START Entries provided

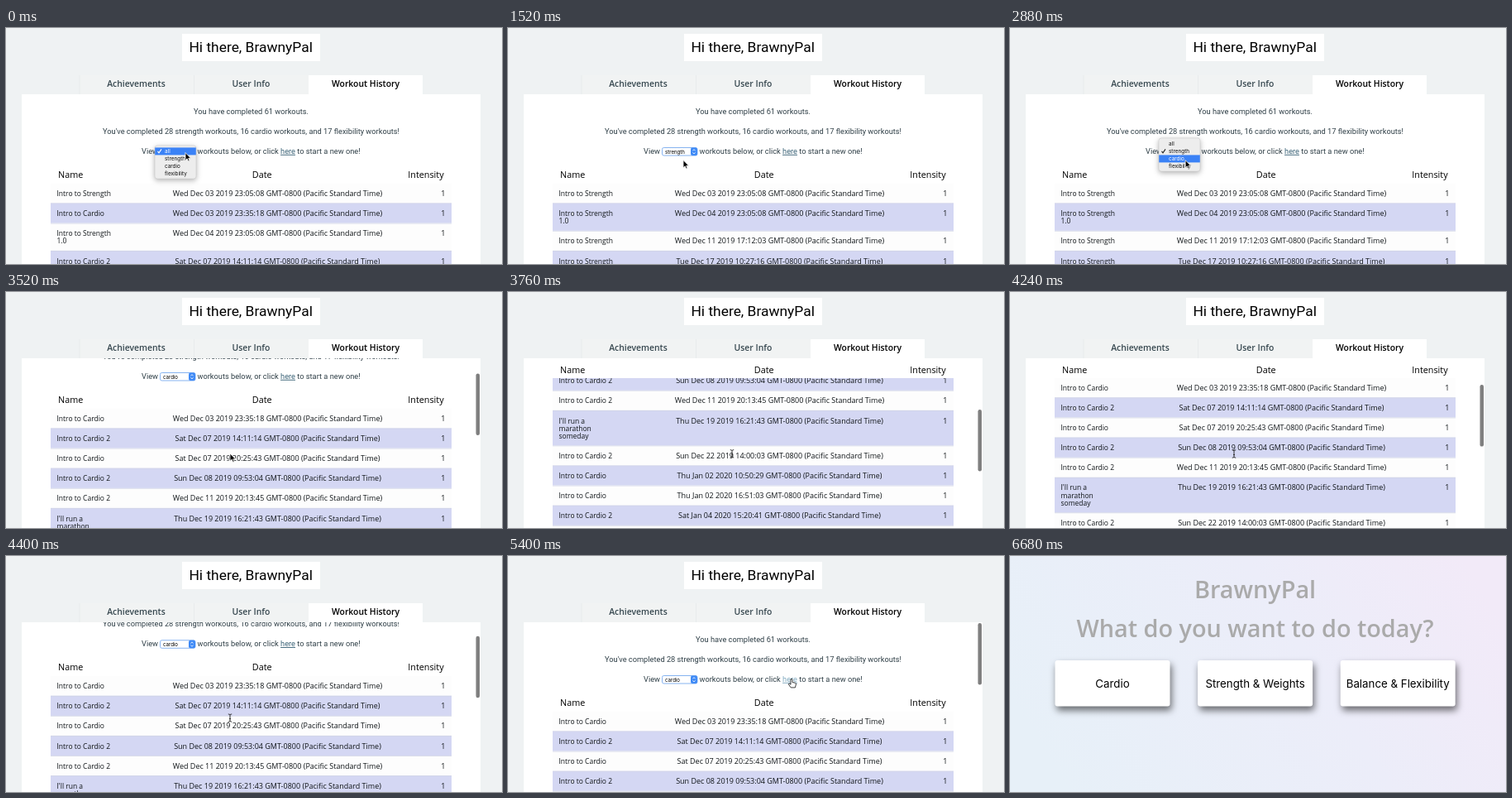
Animation, 600 px wide and 285 px high, one loop 7480 ms. Source, as an HTML page:

```html
<!DOCTYPE html>
<html lang="en">
<head>
<meta charset="utf-8">
<title>Workout history</title>
<style>
  html, body { margin: 0; width: 100%; height: 100%; overflow: hidden; }
  svg { display: block; width: 600px; height: 285px; }
  text { white-space: pre; }
  .mid { text-anchor: middle; }
  .end { text-anchor: end; }
  .hello { font: 17.4px Roboto, sans-serif; }
  .tab { font: 600 10.4px "Open Sans", sans-serif; fill: #36474f; }
  .copy { font: 9.25px Roboto, sans-serif; fill: #2f3f47; }
  .head { font: 10.8px "Open Sans", sans-serif; }
  .name { font: 8.5px "Open Sans", sans-serif; fill: #101518; }
  .date { font: 9px "Open Sans", sans-serif; fill: #101518; }
  .menu { font: 6.4px Inter, sans-serif; }
  .value { font: 6.1px Inter, sans-serif; }
  .title { font: 600 28.8px "Open Sans", sans-serif; fill: #aaa; }
  .card rect { fill: #fff; filter: drop-shadow(2.5px 5px 4px rgba(0, 0, 0, .55)); }
  .card text { font: 13.3px Inter, sans-serif; text-anchor: middle; }
  #popup { filter: drop-shadow(0 2px 3px rgba(0, 0, 0, .3)); }
  #link { text-decoration: underline; }
</style>
</head>
<body>
<svg viewBox="0 0 600 285">
  <defs>
    <clipPath id="panel"><path d="M19 80H574V285H19Z"/></clipPath>
    <linearGradient id="sky" x1="0" y1=".6" x2="1" y2=".3">
      <stop offset="0" stop-color="#e7f0f8"/>
      <stop offset=".6" stop-color="#ecedf9"/>
      <stop offset="1" stop-color="#f2eaf8"/>
    </linearGradient>
  </defs>

  <g id="history">
    <path fill="#eff2f3" d="M0 0H600V285H0Z"/>
    <path fill="#fff" d="M213 7H380V40H213Z"/>
    <text class="hello mid" x="296.2" y="29">Hi there, BrawnyPal</text>
    <path fill="#f1f3f3" d="M89 57H366V80H89Z"/>
    <path stroke="#e8ebec" d="M89 57V80M227.5 57V80"/>
    <path fill="#fff" d="M366 57H504V80H366ZM19 80H574V285H19Z"/>
    <text class="tab mid" x="157.5" y="71.3">Achievements</text>
    <text class="tab mid" x="296.5" y="71.3">User Info</text>
    <text class="tab mid" x="435" y="71.3" style="fill:#000">Workout History</text>

    <g clip-path="url(#panel)">
      <g id="content">
        <text class="copy mid" x="296.5" y="103.8">You have completed 61 workouts.</text>
        <text class="copy mid" x="296.5" y="127.8">You've completed 28 strength workouts, 16 cardio workouts, and 17 flexibility workouts!</text>
        <text class="copy" x="164" y="151.8">View</text>
        <text class="copy" x="231.5" y="151.8">workouts below, or click <tspan id="link">here</tspan> to start a new one!</text>
        <rect x="186.5" y="144.5" width="42.5" height="9.5" rx="2" fill="#fff" stroke="#86b3f0"/>
        <rect x="221" y="144.5" width="8" height="9.5" rx="2" fill="#3f8af6"/>
        <path fill="none" stroke="#fff" stroke-width=".8" d="M223.5 148.3L225 146.6L226.5 148.3M223.5 150.3L225 152L226.5 150.3"/>
        <text id="value" class="value" x="190" y="151.5"></text>
        <g id="tables"></g>
      </g>
      <g id="header">
        <path fill="#fff" d="M54 163H539V187H54Z"/>
        <text class="head" x="63" y="180.8">Name</text>
        <text class="head mid" x="309.7" y="180.8">Date</text>
        <text class="head end" x="529.6" y="180.8">Intensity</text>
      </g>
      <rect id="thumb" x="568.5" width="4.5" height="74.5" rx="2.2" fill="#7f7f7f"/>
    </g>

    <g id="popup">
      <rect x="180" width="50" height="40" rx="3" fill="#ededed" stroke="#c4c4c4" stroke-width=".5"/>
      <rect id="bar" x="180.2" width="49.6" height="9" fill="#3b82f6"/>
      <path id="check" fill="none" stroke-width="1.1" d="M183.5 6.8L185 8.8L188 4.4"/>
      <g id="items"></g>
    </g>
  </g>

  <g id="picker">
    <path fill="url(#sky)" d="M0 0H600V285H0Z"/>
    <text class="title mid" x="296.5" y="51">BrawnyPal</text>
    <text class="title mid" x="296.5" y="97.6">What do you want to do today?</text>
    <g id="cards"></g>
  </g>

  <g id="cursor" stroke-linejoin="round">
    <path id="arrow" stroke="#fff" stroke-width=".8" d="M0 0V9.3L2.1 7.3L3.6 10.6L5.1 9.9L3.7 6.8H6.6Z"/>
    <path id="beam" fill="none" stroke="#222" stroke-width=".9" d="M-2.2 -4.5Q0 -4.5 0 -3.3Q0 -4.5 2.2 -4.5M0 -3.3V3.6M-2.2 4.8Q0 4.8 0 3.6Q0 4.8 2.2 4.8M-1 1.2H1"/>
    <path id="hand" fill="#fff" stroke="#111" stroke-width=".8" d="M-1 -1.5Q0 -3.2 1 -1.5V2L4.6 2.8Q5.6 3.1 5.4 4.5L4.4 8.4H-.8L-3.6 4.6Q-3.6 3.2 -2.3 3.6L-1 4.8Z"/>
  </g>
</svg>

<script>
const LOOP = 7480, PICK1 = 880, OPEN2 = 2080, PICK2 = 3080, NAVIGATE = 5440;
const ROW = 24.1, LINE = 9.2, TOP = 187.5, STICKY = 83;
const $ = id => document.getElementById(id);
const show = (id, on) => $(id).setAttribute('visibility', on ? 'inherit' : 'hidden');
const shift = (id, x, y) => $(id).setAttribute('transform', `translate(${x} ${y})`);

const options = ['all', 'strength', 'cardio', 'flexibility'];
const S = 'Intro to Strength', S1 = S + '|1.0', C = 'Intro to Cardio', C2 = C + ' 2';
const workouts = {
  all: [
    [S, 'Wed Dec 03 2019 23:05:08'], [C, 'Wed Dec 03 2019 23:35:18'],
    [S1, 'Wed Dec 04 2019 23:05:08'], [C2, 'Sat Dec 07 2019 14:11:14']
  ],
  strength: [
    [S, 'Wed Dec 03 2019 23:05:08'], [S1, 'Wed Dec 04 2019 23:05:08'],
    [S, 'Wed Dec 11 2019 17:12:03'], [S, 'Tue Dec 17 2019 10:27:16']
  ],
  cardio: [
    [C, 'Wed Dec 03 2019 23:35:18'], [C2, 'Sat Dec 07 2019 14:11:14'],
    [C, 'Sat Dec 07 2019 20:25:43'], [C2, 'Sun Dec 08 2019 09:53:04'],
    [C2, 'Wed Dec 11 2019 20:13:45'], ["I'll run a|marathon|someday", 'Thu Dec 19 2019 16:21:43'],
    [C2, 'Sun Dec 22 2019 14:00:03'], [C, 'Thu Jan 02 2020 10:50:29'],
    [C, 'Thu Jan 02 2020 16:51:03'], [C2, 'Sat Jan 04 2020 15:20:41'],
    [C, 'Mon Jan 06 2020 18:02:37']
  ]
};

function table(kind) {
  let y = TOP;
  const rows = workouts[kind].map(([name, date], i) => {
    const lines = name.split('|'), h = ROW + LINE * (lines.length - 1), base = y + 15.5;
    const row = `<rect x="54" y="${y}" width="485" height="${h}" fill="${i % 2 ? '#d4d7f3' : '#fdfdfd'}"/>` +
      lines.map((s, n) => `<text class="name" x="61.5" y="${base + n * LINE}">${s}</text>`).join('') +
      `<text class="date mid" x="328.5" y="${base}">${date} GMT-0800 (Pacific Standard Time)</text>` +
      `<text class="date end" x="531.5" y="${base}">1</text>`;
    y += h;
    return { row, line: `M54 ${y + .3}H539` };
  });
  return `<g id="${kind}">${rows.map(r => r.row).join('')}` +
    `<path stroke="#d0d3e6" stroke-width=".8" d="${rows.map(r => r.line).join('')}"/></g>`;
}

$('tables').innerHTML = Object.keys(workouts).map(table).join('');
$('items').innerHTML = options.map((s, i) =>
  `<text class="menu" x="192" y="${9.2 + 9 * i}">${s}</text>`).join('');
$('cards').innerHTML = ['Cardio', 'Strength &amp; Weights', 'Balance &amp; Flexibility'].map((s, i) =>
  `<g class="card" transform="translate(${124 + 172.6 * i} 153.7)">` +
  `<rect x="-69.5" y="-27.7" width="139" height="55.4" rx="3"/><text y="5.3">${s}</text></g>`).join('');
const card = $('cards').children[1];

// Keys are [time, ...values]
const pointer = [
  [0, 217, 150.5], [760, 212, 158], [1000, 212, 158], [1480, 212, 159.5], [1560, 212, 159.5],
  [2040, 215, 150], [2320, 215, 150], [2960, 212, 160], [3120, 212, 160], [3360, 271, 195],
  [4680, 271, 195.5], [5400, 343, 150.5], [6240, 343, 150.5], [6640, 349, 224]
];
const scrolling = [[3400, 0], [3520, 46.5], [3760, 165], [3920, 165], [4040, 136], [4400, 43], [4560, 0]];
const hover = [[NAVIGATE, 1], [5640, 1.2], [6440, 1.2], [6640, 1]];

const smooth = p => p * p * (3 - 2 * p);
function at(keys, t, ease = p => p) {
  const i = keys.findIndex(k => k[0] > t);
  if (i < 1) return keys.at(i).slice(1);
  const a = keys[i - 1], b = keys[i], p = ease((t - a[0]) / (b[0] - a[0]));
  return a.slice(1).map((v, n) => v + (b[n + 1] - v) * p);
}

function drawPopup(chosen, y) {
  const top = 142 - 9 * chosen;
  const active = Math.max(0, Math.min(3, Math.floor((y - top - 2) / 9)));
  shift('popup', 0, top);
  $('bar').setAttribute('y', 2.4 + 9 * active);
  shift('check', 0, 9 * chosen);
  $('check').setAttribute('stroke', active === chosen ? '#fff' : '#222');
  [...$('items').children].forEach((el, i) => el.setAttribute('fill', i === active ? '#fff' : '#111'));
}

function draw(t) {
  const [x, y] = at(pointer, t, smooth);
  const [scroll] = at(scrolling, t);
  const onHistory = t < NAVIGATE;
  const chosen = t < PICK1 ? 0 : t < PICK2 ? 1 : 2;

  show('history', onHistory);
  show('picker', !onHistory);
  Object.keys(workouts).forEach((kind, i) => show(kind, i === chosen));
  $('value').textContent = options[chosen];
  $('link').setAttribute('fill', t > 5320 ? '#7fa9bf' : '#3c6478');
  shift('content', 0, -scroll);
  shift('header', 0, -Math.min(scroll, STICKY));
  show('thumb', t >= 3400);
  $('thumb').setAttribute('y', 81 + scroll * .37);

  show('popup', t < PICK1 || (t >= OPEN2 && t < PICK2));
  drawPopup(chosen, y);

  const [k] = at(hover, t);
  card.setAttribute('transform', `translate(296.6 153.7) scale(${k})`);

  const shape = t >= 5280 && t < 6440 ? 'hand' : t >= 3760 && t < 4800 ? 'beam' : 'arrow';
  ['arrow', 'beam', 'hand'].forEach(id => show(id, id === shape));
  show('cursor', t < 6680);
  shift('cursor', x, y);
}

const start = performance.now();
function tick(now) {
  draw(Math.max(0, now - start) % LOOP);
  requestAnimationFrame(tick);
}
draw(0);
requestAnimationFrame(tick);
</script>
</body>
</html>
```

END Entries provided

## Work task
Lines of the material in which the word "workouts" occurs are to be copied out.

## Exercise output
        <text class="copy mid" x="296.5" y="103.8">You have completed 61 workouts.</text>
        <text class="copy mid" x="296.5" y="127.8">You've completed 28 strength workouts, 16 cardio workouts, and 17 flexibility workouts!</text>
        <text class="copy" x="231.5" y="151.8">workouts below, or click <tspan id="link">here</tspan> to start a new one!</text>
const workouts = {
  const rows = workouts[kind].map(([name, date], i) => {
$('tables').innerHTML = Object.keys(workouts).map(table).join('');
  Object.keys(workouts).forEach((kind, i) => show(kind, i === chosen));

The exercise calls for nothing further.